Kapoor makes a lot of news for his tweets, and some of them have resulted in FIRs against the actor. The man, however, remains unperturbed. “The media has to write something. I see so many things all the time being written about me. Some of which are all nonsense and garbage. Who do I point fingers at? You take things with a pinch of salt. I have said this to my son as well, that they will continue to write such things. Bad publicity is also some publicity and you are in the news. We actors have to understand that.” So does that mean that he tweets only to seek publicity? “No. I would have not taken the bull by the horns in that case. I would by currying favour and not ridiculing the government and myself and catching people unaware,” Kapoor points out.
For Rishi Kapoor, entertainment is a vital aspect of cinema. If several films have failed at the box office this year, Kapoor feels it was because they were lacking in entertainment value. “If there is no entertainment, then make it for Doordarshan.
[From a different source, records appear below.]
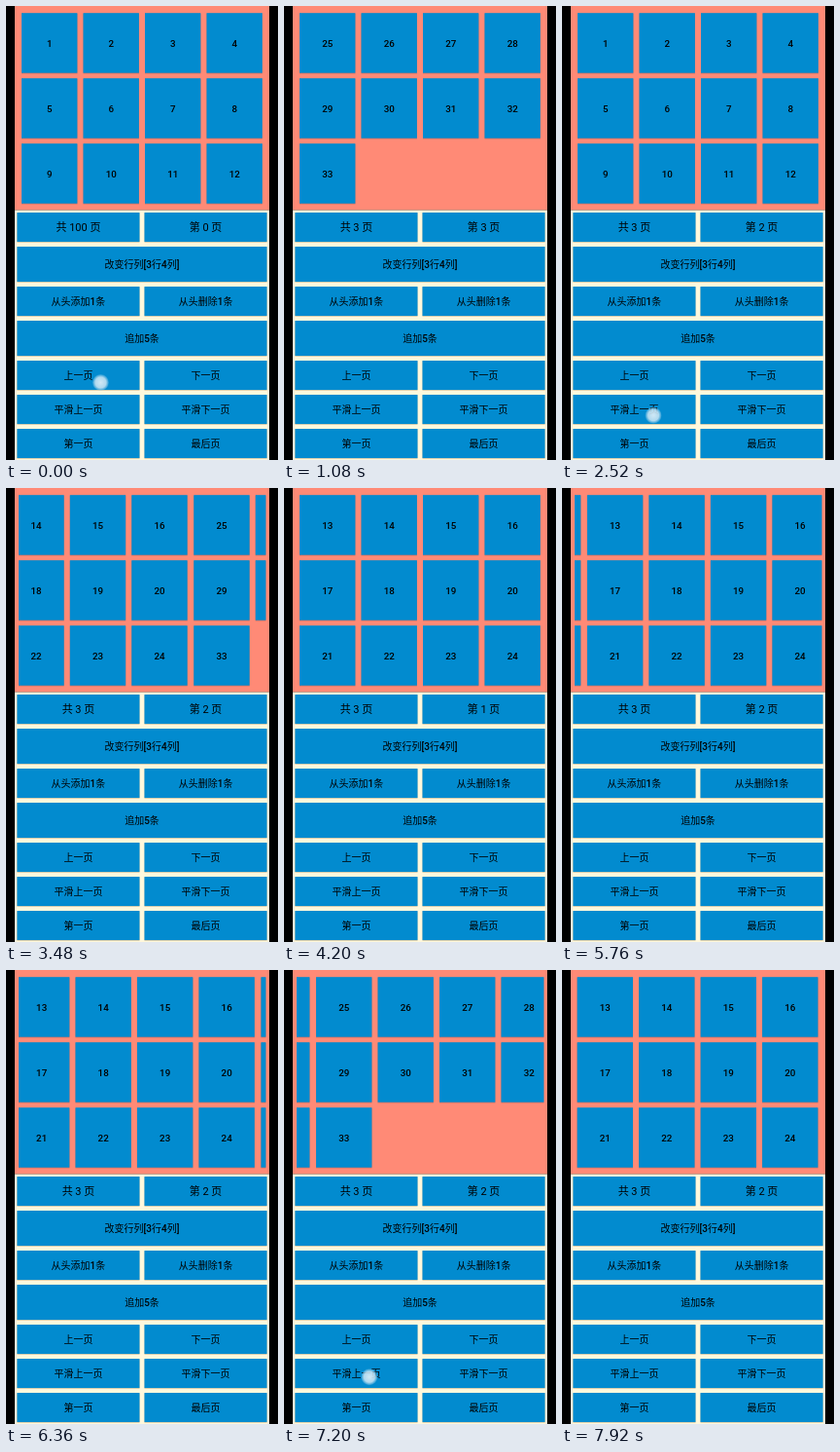
An HTML page with a canvas for the animation above (8000 ms loop, 280 px wide and 466 px high).

```html
<!DOCTYPE html>
<html lang="zh-CN">
<head>
<meta charset="utf-8">
<style>
html, body { margin: 0; width: 100%; height: 100%; overflow: hidden; background: #000; }
canvas { display: block; width: 280px; height: 466px; }
</style>
</head>
<body>
<canvas id="stage"></canvas>
<script>
const W = 280, H = 466, LOOP = 8000, STEP = 120;
const BLUE = '#028bcf', SALMON = '#ff8a76', CREAM = '#fff8dc', INK = '#000';
const FACE = 'Roboto, "Noto Sans CJK SC", "Noto Sans CJK", sans-serif';
const COLS = 4, ROWS = 3, ITEMS = 33;
const PER_PAGE = COLS * ROWS, PAGES = Math.ceil(ITEMS / PER_PAGE);
const PAGE_W = 254.5, SCROLL_MS = 750, PRESS_MS = 120;
const GAP = 5, EDGE = { left: 11.4, right: 268.6 };

const canvas = document.getElementById('stage');
const ctx = canvas.getContext('2d');
const dpr = window.devicePixelRatio || 1;
canvas.width = W * dpr;
canvas.height = H * dpr;

const rows = [
  ['改变行列[3行4列]'],
  ['从头添加1条', '从头删除1条'],
  ['追加5条'],
  ['上一页', '下一页'],
  ['平滑上一页', '平滑下一页'],
  ['第一页', '最后页']
];

// What the user does: button taps, and swipes on the grid
const actions = [
  { at: 0, tap: '上一页' },
  { at: 240, tap: '下一页' },
  { at: 600, tap: '第一页' },
  { at: 960, tap: '最后页' },
  { at: 1560, tap: '第一页' },
  { at: 2520, tap: '平滑上一页' },
  { at: 3300, swipe: 1 },
  { at: 3440, swipe: -1 },
  { at: 4200, swipe: -1 },
  { at: 5158, swipe: 1 },
  { at: 5772, swipe: 1 },
  { at: 5880, swipe: -1 },
  { at: 6644, swipe: 1 },
  { at: 7200, tap: '平滑上一页' }
];

const clampPage = n => Math.max(1, Math.min(PAGES, n));

function scrollPos({ from, to, start }, t) {
  const left = 1 - Math.min(1, (t - start) / SCROLL_MS);
  return to + (from - to) * left * left;
}

// Replays the actions up to t; plain buttons jump on release, the rest glide
function stateAt(t) {
  let index = 0, total = 100;
  let scroll = { from: 1, to: 1, start: 0 };
  for (const { at, tap = '', swipe } of actions) {
    const glides = swipe || tap.startsWith('平滑');
    const start = glides ? at : at + PRESS_MS;
    if (start > t) break;
    total = PAGES;
    if (tap === '第一页') {
      // returns to the start without touching the page counter
      scroll = { from: 1, to: 1, start };
      continue;
    }
    const step = swipe || (tap.includes('上') ? -1 : 1);
    index = tap === '最后页' ? PAGES : clampPage(index + step);
    const from = glides ? scrollPos(scroll, start) : index;
    scroll = { from, to: index, start };
  }
  return { index, total, page: scrollPos(scroll, t) };
}

// Stacks rows of one or two equal buttons
function layout(list, y) {
  const boxes = [];
  for (const row of list) {
    const h = row.length === 1 ? 36 : 30;
    const span = EDGE.right - EDGE.left + GAP;
    const w = span / row.length - GAP;
    row.forEach((text, i) => boxes.push({ text, x: EDGE.left + i * (w + GAP), y, w, h }));
    y += h + GAP;
  }
  return boxes;
}

const counterBoxes = layout([['total', 'index']], 212);
const buttons = layout(rows, 247);

function rect(x, y, w, h, color) {
  ctx.fillStyle = color;
  ctx.fillRect(x, y, w, h);
}

function label(text, x, y, size, weight) {
  ctx.font = `${weight} ${size}px ${FACE}`;
  ctx.textAlign = 'center';
  ctx.fillStyle = INK;
  ctx.fillText(text, x, y + size * 0.36);
}

function panel({ x, y, w, h }, shade) {
  rect(x, y + 0.8, w, h, shade);
  rect(x, y, w, h, BLUE);
}

function drawGrid(page) {
  rect(9, 0, 262, 209.5, SALMON);
  ctx.save();
  ctx.beginPath();
  ctx.rect(13, 0, PAGE_W, 209);
  ctx.clip();
  for (let i = 0; i < ITEMS; i++) {
    const p = Math.floor(i / PER_PAGE) + 1, k = i % PER_PAGE;
    const x = 16 + (k % COLS) * 63.5 + (p - page) * PAGE_W;
    const y = 7.2 + Math.floor(k / COLS) * 67;
    panel({ x, y, w: 57.4, h: 61.5 }, 'rgba(120,70,70,.35)');
    label(i + 1, x + 28.7, y + 31, 9.8, 500);
  }
  ctx.restore();
}

function drawButtons({ index, total }) {
  const shade = 'rgba(120,105,60,.35)';
  rect(9, 209.5, 262, H - 209.5, CREAM);
  const counters = [`共 ${total} 页`, `第 ${index} 页`];
  counterBoxes.forEach((box, i) => {
    panel(box, shade);
    label(counters[i], box.x + box.w / 2, box.y + 15.5, 11, 400);
  });
  for (const box of buttons) {
    panel(box, shade);
    label(box.text, box.x + box.w / 2, box.y + box.h / 2 + 0.3, 10, 500);
  }
}

function drawTouch(x, y) {
  const glow = ctx.createRadialGradient(x, y, 0, x, y, 8.5);
  glow.addColorStop(0, 'rgba(225,240,248,.92)');
  glow.addColorStop(0.65, 'rgba(200,228,243,.88)');
  glow.addColorStop(0.8, 'rgba(150,205,233,.75)');
  glow.addColorStop(1, 'rgba(150,205,233,.15)');
  ctx.fillStyle = glow;
  ctx.beginPath();
  ctx.arc(x, y, 8.5, 0, Math.PI * 2);
  ctx.fill();
}

function drawPresses(t) {
  for (const { at, tap } of actions) {
    if (!tap || t < at || t >= at + PRESS_MS) continue;
    const box = buttons.find(b => b.text === tap);
    // the finger lands closer to the middle as time goes on
    drawTouch(box.x + box.w / 2 + 23 - at / 750, box.y + box.h / 2 + 7.5 - at / 1900);
  }
}

function draw(t) {
  ctx.setTransform(dpr, 0, 0, dpr, 0, 0);
  rect(0, 0, W, H, '#000');
  const state = stateAt(t);
  drawGrid(state.page);
  drawButtons(state);
  drawPresses(t);
}

// The screen refreshes in fixed steps
function tick() {
  const t = performance.now() % LOOP;
  draw(Math.floor(t / STEP) * STEP);
  requestAnimationFrame(tick);
}
tick();
</script>
</body>
</html>
```
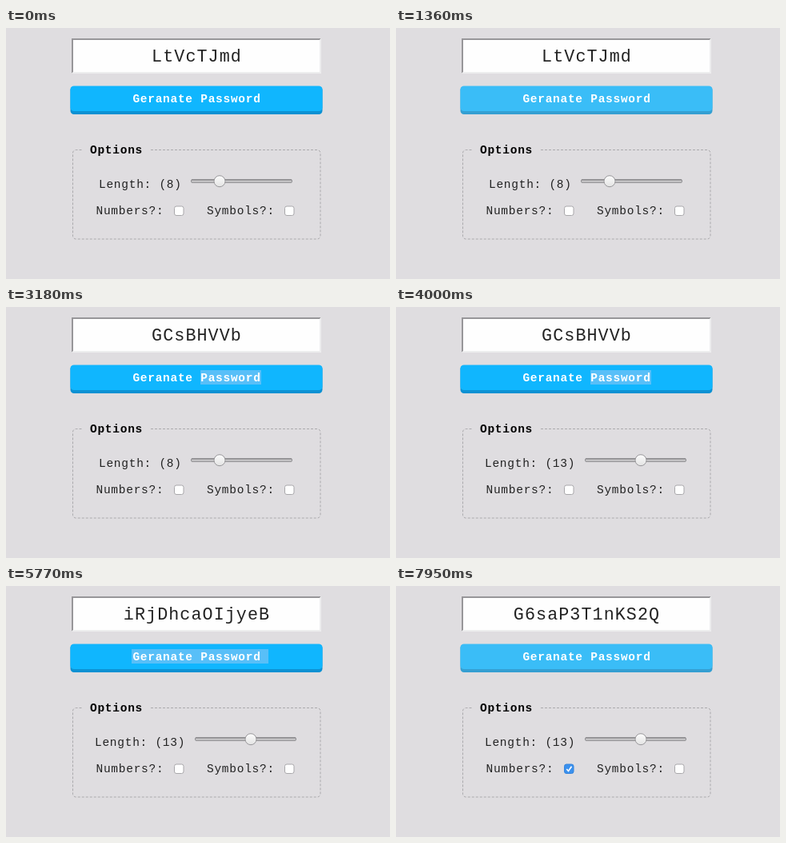
An HTML page for the animation above (8000 ms loop, 480 by 314 pixels).

```html
<!DOCTYPE html>
<html lang="en">
<head>
<meta charset="utf-8">
<title>Password generator</title>
<style>
html, body { margin: 0; width: 100%; height: 100%; overflow: hidden; background: #dfdde0; }
svg { display: block; width: 100vw; height: 100vh; }
text { font-family: "Courier New", "Liberation Mono", monospace; font-size: 14.5px; letter-spacing: .05em; fill: #222; white-space: pre; }
.mid { text-anchor: middle; }
.bold { font-weight: bold; }
#password { font-size: 21.7px; }
</style>
</head>
<body>
<svg viewBox="0 0 480 314">
  <defs>
    <linearGradient id="knob" x2="0" y2="1">
      <stop stop-color="#fdfdfd"/><stop offset="1" stop-color="#e3e3e3"/>
    </linearGradient>
  </defs>
  <rect width="480" height="314" fill="#dfdde0"/>

  <rect x="82" y="13" width="312" height="44" fill="#fefefe"/>
  <path d="M82 57V13H394L392 15H84V55Z" fill="#979699"/>
  <path d="M82 57H394V13L392 15V55H84Z" fill="#ededee"/>
  <text id="password" class="mid" x="238.500" y="42"></text>

  <rect id="edge" x="80.500" y="73" width="315" height="35" rx="4.500"/>
  <rect id="face" x="80.500" y="72.500" width="315" height="31.500" rx="4.500"/>
  <rect id="selection" y="79" height="18"/>
  <text class="mid bold" x="238.500" y="92.500" style="fill:#fff">Geranate Password</text>

  <path d="M181 152.500H389a4 4 0 0 1 4 4V260a4 4 0 0 1-4 4H87.500a4 4 0 0 1-4-4V156.500a4 4 0 0 1 4-4H95"
    fill="none" stroke="#aaa9ac" stroke-dasharray="3 2"/>
  <text class="bold" x="105" y="156.500" style="fill:#000">Options</text>

  <text id="length" y="199.500"></text>
  <g id="slider">
    <rect x=".5" y="189.500" width="126" height="4" rx="1.500" fill="#c3c2c4" stroke="#949396"/>
    <path d="M1 190H126" stroke="#858487"/>
    <circle id="thumb" cy="191.700" r="7" fill="url(#knob)" stroke="#98979a"/>
  </g>

  <text x="112.500" y="233">Numbers?:</text>
  <rect id="box" x="210.500" y="223" width="11.500" height="11.500" rx="2.500"/>
  <path id="tick" d="M213.300 229l2.200 2.500 4-5.700" fill="none" stroke="#fff" stroke-width="1.700"/>
  <text x="251" y="233">Symbols?:</text>
  <rect x="348.500" y="223" width="11.500" height="11.500" rx="2.500" fill="#fefefe" stroke="#a9a8ab"/>
</svg>
<script>
const LOOP = 8000;
const $ = id => document.getElementById(id);

// Each track lists [start ms, value]; values hold until the next entry.
const tracks = {
  password: [
    [0, "LtVcTJmd"], [1720, "qWzRaPkN"], [1960, "GCsBHVVb"],
    [4700, "TnXvQeLwuKbZo"], [5080, "mYcGdSfHrJpAx"], [5280, "iRjDhcaOIjyeB"],
    [6960, "dL17bjC54r0os"], [7560, "G6saP3T1nKS2Q"]
  ],
  hover: [[0, false], [640, true], [2750, false], [4400, true], [5620, false], [6800, true]],
  selected: [[0, ""], [1960, "word"], [4700, ""], [5080, "word"], [5280, "line"], [6040, ""]],
  length: [[0, 8], [3420, 9], [3520, 10], [3620, 11], [3720, 12], [3840, 13]],
  numbers: [[0, false], [6280, true]]
};
const marks = { "": [0, 0], word: [243, 76], line: [157, 171] };

const at = (track, t) => track.reduce((value, [start, next]) => t >= start ? next : value, track[0][1]);

function set(id, attrs) {
  for (const key in attrs) $(id).setAttribute(key, attrs[key]);
}

function draw(t) {
  const state = {};
  for (const key in tracks) state[key] = at(tracks[key], t);
  const { password, hover, selected, length, numbers } = state;
  const shift = length > 9 ? 5 : 0;
  const [x, width] = marks[selected];

  $("password").textContent = password;
  set("face", { fill: hover ? "#3abdf7" : "#10b6fe" });
  set("edge", { fill: hover ? "#349fd2" : "#0c91d3" });
  set("selection", { x, width, fill: hover ? "#70c4f6" : "#58bff8" });

  $("length").textContent = `Length: (${length})`;
  set("length", { x: 116 - shift });
  set("slider", { transform: `translate(${231 + shift})` });
  set("thumb", { cx: 36 + (length - 8) * 6.8 });

  set("box", { fill: numbers ? "#3b91ee" : "#fefefe", stroke: numbers ? "#3484dc" : "#a9a8ab" });
  set("tick", { visibility: numbers ? "visible" : "hidden" });
}

function tick(now) {
  draw(now % LOOP);
  requestAnimationFrame(tick);
}
draw(0);
requestAnimationFrame(tick);
</script>
</body>
</html>
```
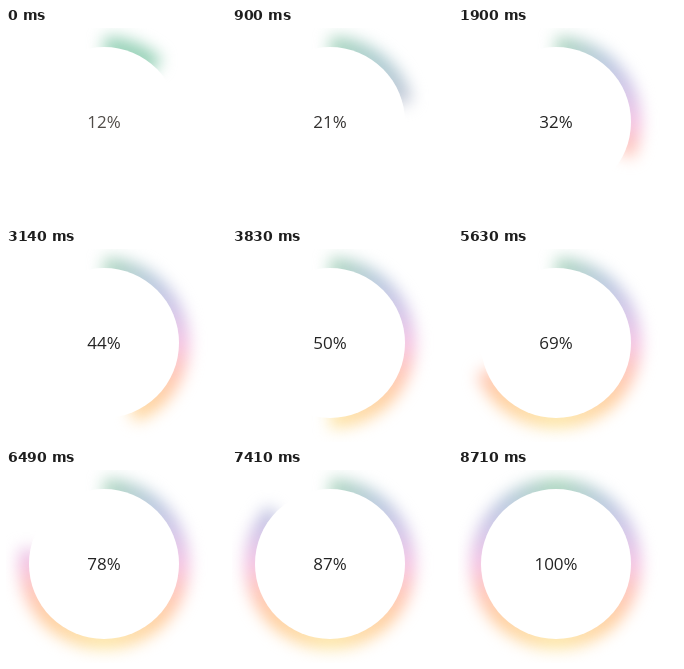
Recreate the animation shown at these times as an HTML page with a canvas. Size 220 by 193 pixels, loop 9.11 s.

```html
<!DOCTYPE html>
<html lang="en">
<head>
<meta charset="utf-8">
<title>Glowing progress ring</title>
<style>
  html, body { margin: 0; width: 100%; height: 100%; overflow: hidden; background: #fff; }
  canvas { display: block; }
</style>
</head>
<body>
<canvas id="stage" width="220" height="193"></canvas>
<script>
const ctx = document.getElementById('stage').getContext('2d');
const LOOP = 9110, TICK = 77.35;
const CX = 98, CY = 94, RADIUS = 75;
const TOP = -Math.PI / 2, TURN = Math.PI * 2;

// Ring colours from the top down to the bottom, mirrored on the left side
const STOPS = [
  [0, [164, 211, 184]],
  [0.11, [180, 196, 220]],
  [0.18, [204, 191, 230]],
  [0.25, [244, 189, 226]],
  [0.31, [255, 192, 176]],
  [0.375, [255, 203, 152]],
  [0.5, [253, 230, 164]],
];
const START_GREEN = [146, 207, 180];

const clamp = (v, lo, hi) => Math.min(hi, Math.max(lo, v));
const mix = (a, b, k) => `rgb(${a.map((v, i) => Math.round(v + (b[i] - v) * k))})`;

// The counter is sampled on a coarse clock, so some values stay longer
function percentAt(ms) {
  const tick = Math.floor((ms + 35) / TICK);
  return Math.min(100, 12 + Math.floor(tick * 0.78 + 0.59));
}

function draw(percent) {
  const settle = clamp((percent - 12) / 14, 0, 1);

  ctx.fillStyle = '#fff';
  ctx.fillRect(0, 0, 220, 193);

  const ring = ctx.createConicGradient(TOP, CX, CY);
  for (const [at, rgb] of STOPS) {
    const colour = mix(START_GREEN, rgb, settle);
    ring.addColorStop(at, colour);
    ring.addColorStop(1 - at, colour);
  }

  ctx.filter = 'blur(8px)';
  ctx.strokeStyle = ring;
  ctx.lineWidth = 20;
  ctx.beginPath();
  ctx.arc(CX, CY, RADIUS, TOP, TOP + TURN * percent / 100);
  ctx.stroke();
  ctx.filter = 'none';

  ctx.beginPath();
  ctx.arc(CX, CY, RADIUS, 0, TURN);
  ctx.fill();

  ctx.fillStyle = mix([80, 76, 72], [36, 36, 36], settle);
  ctx.font = '17px "Open Sans", "Noto Sans", sans-serif';
  ctx.textAlign = 'center';
  ctx.fillText(percent + '%', CX, 100);
}

function frame() {
  draw(percentAt(performance.now() % LOOP));
  requestAnimationFrame(frame);
}
frame();
</script>
</body>
</html>
```
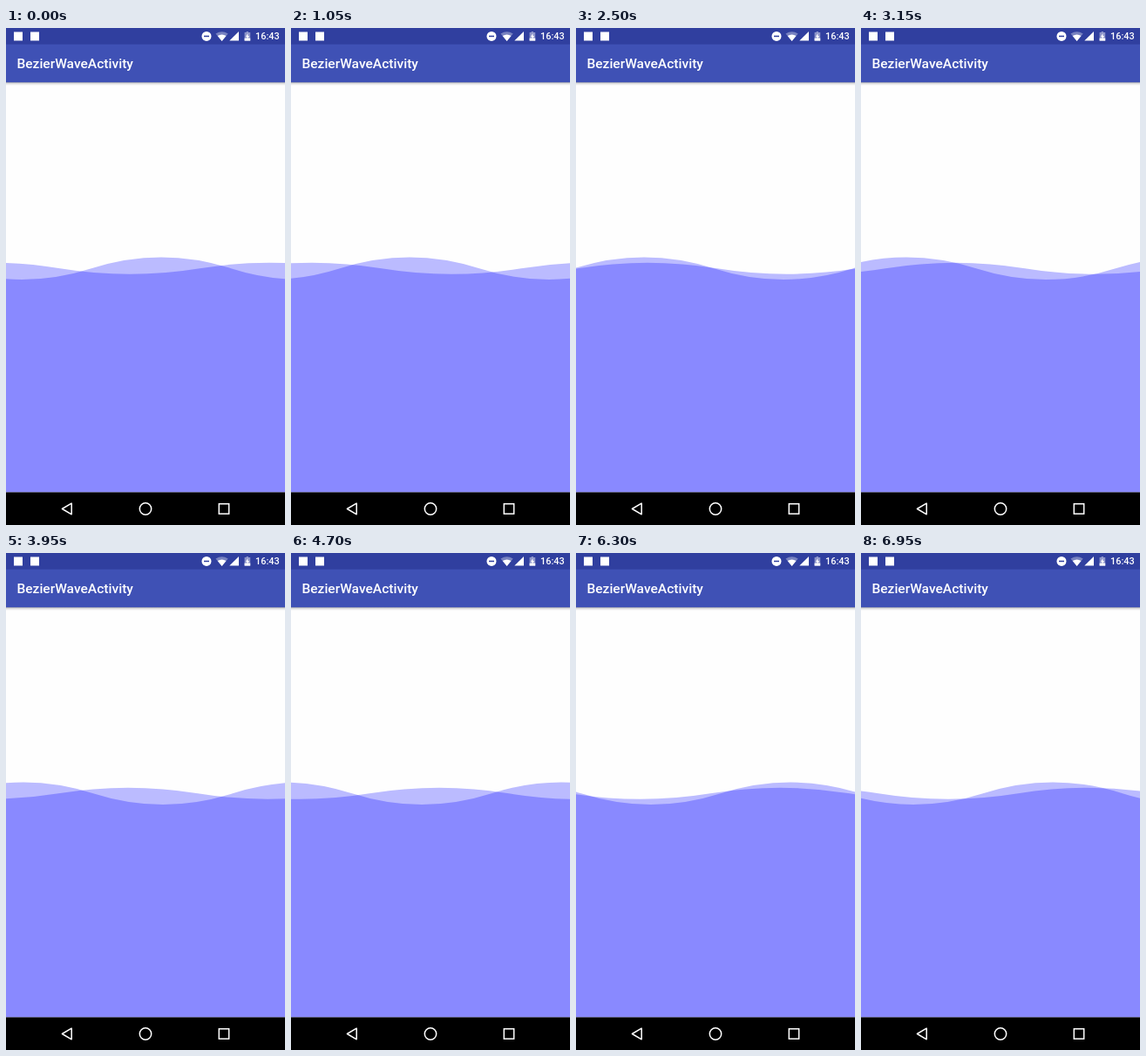
An HTML page that plays this animation: 320 by 569 pixels, repeating every 7000 ms.

```html
<!DOCTYPE html>
<html lang="en">
<head>
<meta charset="utf-8">
<title>Bezier waves</title>
<style>
  html, body { margin: 0; width: 100%; height: 100%; overflow: hidden; background: #fefefe; }
  svg { display: block; width: 100%; height: 100%; }
  text { font-family: Roboto, "Open Sans", sans-serif; font-weight: 500; fill: #fff; }
</style>
</head>
<body>
<svg viewBox="0 0 320 569">
  <defs>
    <linearGradient id="shadow" x2="0" y2="1">
      <stop stop-color="#000" stop-opacity=".34"/>
      <stop offset=".4" stop-color="#000" stop-opacity=".12"/>
      <stop offset="1" stop-color="#000" stop-opacity="0"/>
    </linearGradient>
  </defs>
  <rect width="320" height="569" fill="#fefefe"/>
  <g fill="#00f" fill-opacity=".267">
    <path id="tall"/>
    <path id="low"/>
  </g>

  <rect y="62" width="320" height="4" fill="url(#shadow)"/>
  <rect width="320" height="62.2" fill="#3f51b5"/>
  <rect width="320" height="18.7" fill="#303f9f"/>
  <text x="12.4" y="46.3" font-size="15.56">BezierWaveActivity</text>

  <g fill="#fff">
    <rect x="9" y="4.5" width="10" height="10"/>
    <rect x="28" y="4.5" width="10" height="10"/>
    <circle cx="230" cy="9.4" r="5.5"/>
    <rect x="227" y="8.7" width="6" height="1.5" fill="#303f9f"/>
    <path d="M240.5 6.6Q247.6 1.8 254.7 6.6L247.6 15Z" opacity=".35"/>
    <path d="M242.7 9.1Q247.6 5.8 252.5 9.1L247.6 15Z"/>
    <path d="M267 4V14.6H256.3Z"/>
    <path d="M275.6 4H278V5H280.2V14.6H273.6V5H275.6Z" opacity=".45"/>
    <path d="M273.6 11.6H280.2V14.6H273.6Z"/>
    <path d="M277.4 6L274.9 10.3H276.5V13.2L279 8.9H277.4Z"/>
  </g>
  <text x="313.7" y="13.3" font-size="10.9" text-anchor="end">16:43</text>

  <rect y="531.5" width="320" height="37.5"/>
  <g fill="none" stroke="#fff" stroke-width="1.5">
    <path d="M75.2 544.2V556.8L64.4 550.5Z" stroke-linejoin="round"/>
    <circle cx="160" cy="550.5" r="6.7"/>
    <rect x="244.3" y="544.8" width="11.4" height="11.4"/>
  </g>
</svg>
<script>
  const LOOP = 7000, STEP = 50, SPEED = 0.04;
  const PERIOD = 320, LEVEL = 275.25, BOTTOM = 531.5;
  const tall = document.getElementById('tall');
  const low = document.getElementById('low');

  // Quadratic half-waves; the control point sits at twice the amplitude.
  function wavePath(crest, amplitude) {
    const shift = (crest - PERIOD / 4) % PERIOD;
    const start = (shift + PERIOD) % PERIOD - PERIOD;
    const half = PERIOD / 2;
    return `M${start} ${LEVEL}q${half / 2} ${-2 * amplitude} ${half} 0` +
      `t${half} 0`.repeat(3) + `V${BOTTOM}H${start}Z`;
  }

  function draw(time) {
    const travel = SPEED * time;
    tall.setAttribute('d', wavePath(178 - travel, 12.75));
    low.setAttribute('d', wavePath(travel - 18, 6.5));
  }

  const origin = performance.now();
  function tick(now) {
    const elapsed = Math.max(0, now - origin) % LOOP;
    draw(Math.floor(elapsed / STEP) * STEP);
    requestAnimationFrame(tick);
  }
  draw(0);
  requestAnimationFrame(tick);
</script>
</body>
</html>
```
You come to cinema to be entertained and not to be preached at. If you want preaching, go to a church and meet the priest there. You can’t make boring cinema,” he says. He also cites instances to prove that India cinegoers are unique in the world and mentions that we are the only ones who pay to cry. He recalls that when his grandfather’s film Nanak Naam Jahaj had released, people would take their slippers off before entering the cinema hall. He also recalls the time when Bobby buses used to ferry people to Ghaziabad and Gurugram from Delhi when the film had not released in the two cities.
Kapoor is happy that even at age 65, he is getting roles and has the liberty to choose his work. He considers Amitabh Bachchan as the man who changed things for such senior actors. “For 26 years, I have only struggled to keep my head above water. When you talk of cyclones you say Harvey and Irma but for me cyclones were Amitabh Bachchan, Dharmendra, Vinod Khanna. In that era no one wanted to see musical films unless they were extraordinary. The whole cinema had changed, so for me it was a struggle for the next 26 years. Whenever a newcomer came, I was told to pack up. Be it Kumar Gaurav, Kamal Haasan, Sanjay Dutt, Rajiv Kapoor, Bobby Deol — I was told that I am finished. I had to fight all these newcomers for my stardom,” reveals Rishi.
Needless to say, Rishi Kapoor is making the most of Bollywood’s changing trends. His next film will showcase him in the role of a 75-year-old son of 101-year-old Amitabh Bachchan, in 102 Not Out. Rishi Kapoor might dub his initial 26 years as a struggle to remain afloat in the business but his second innings look set to be a cakewalk.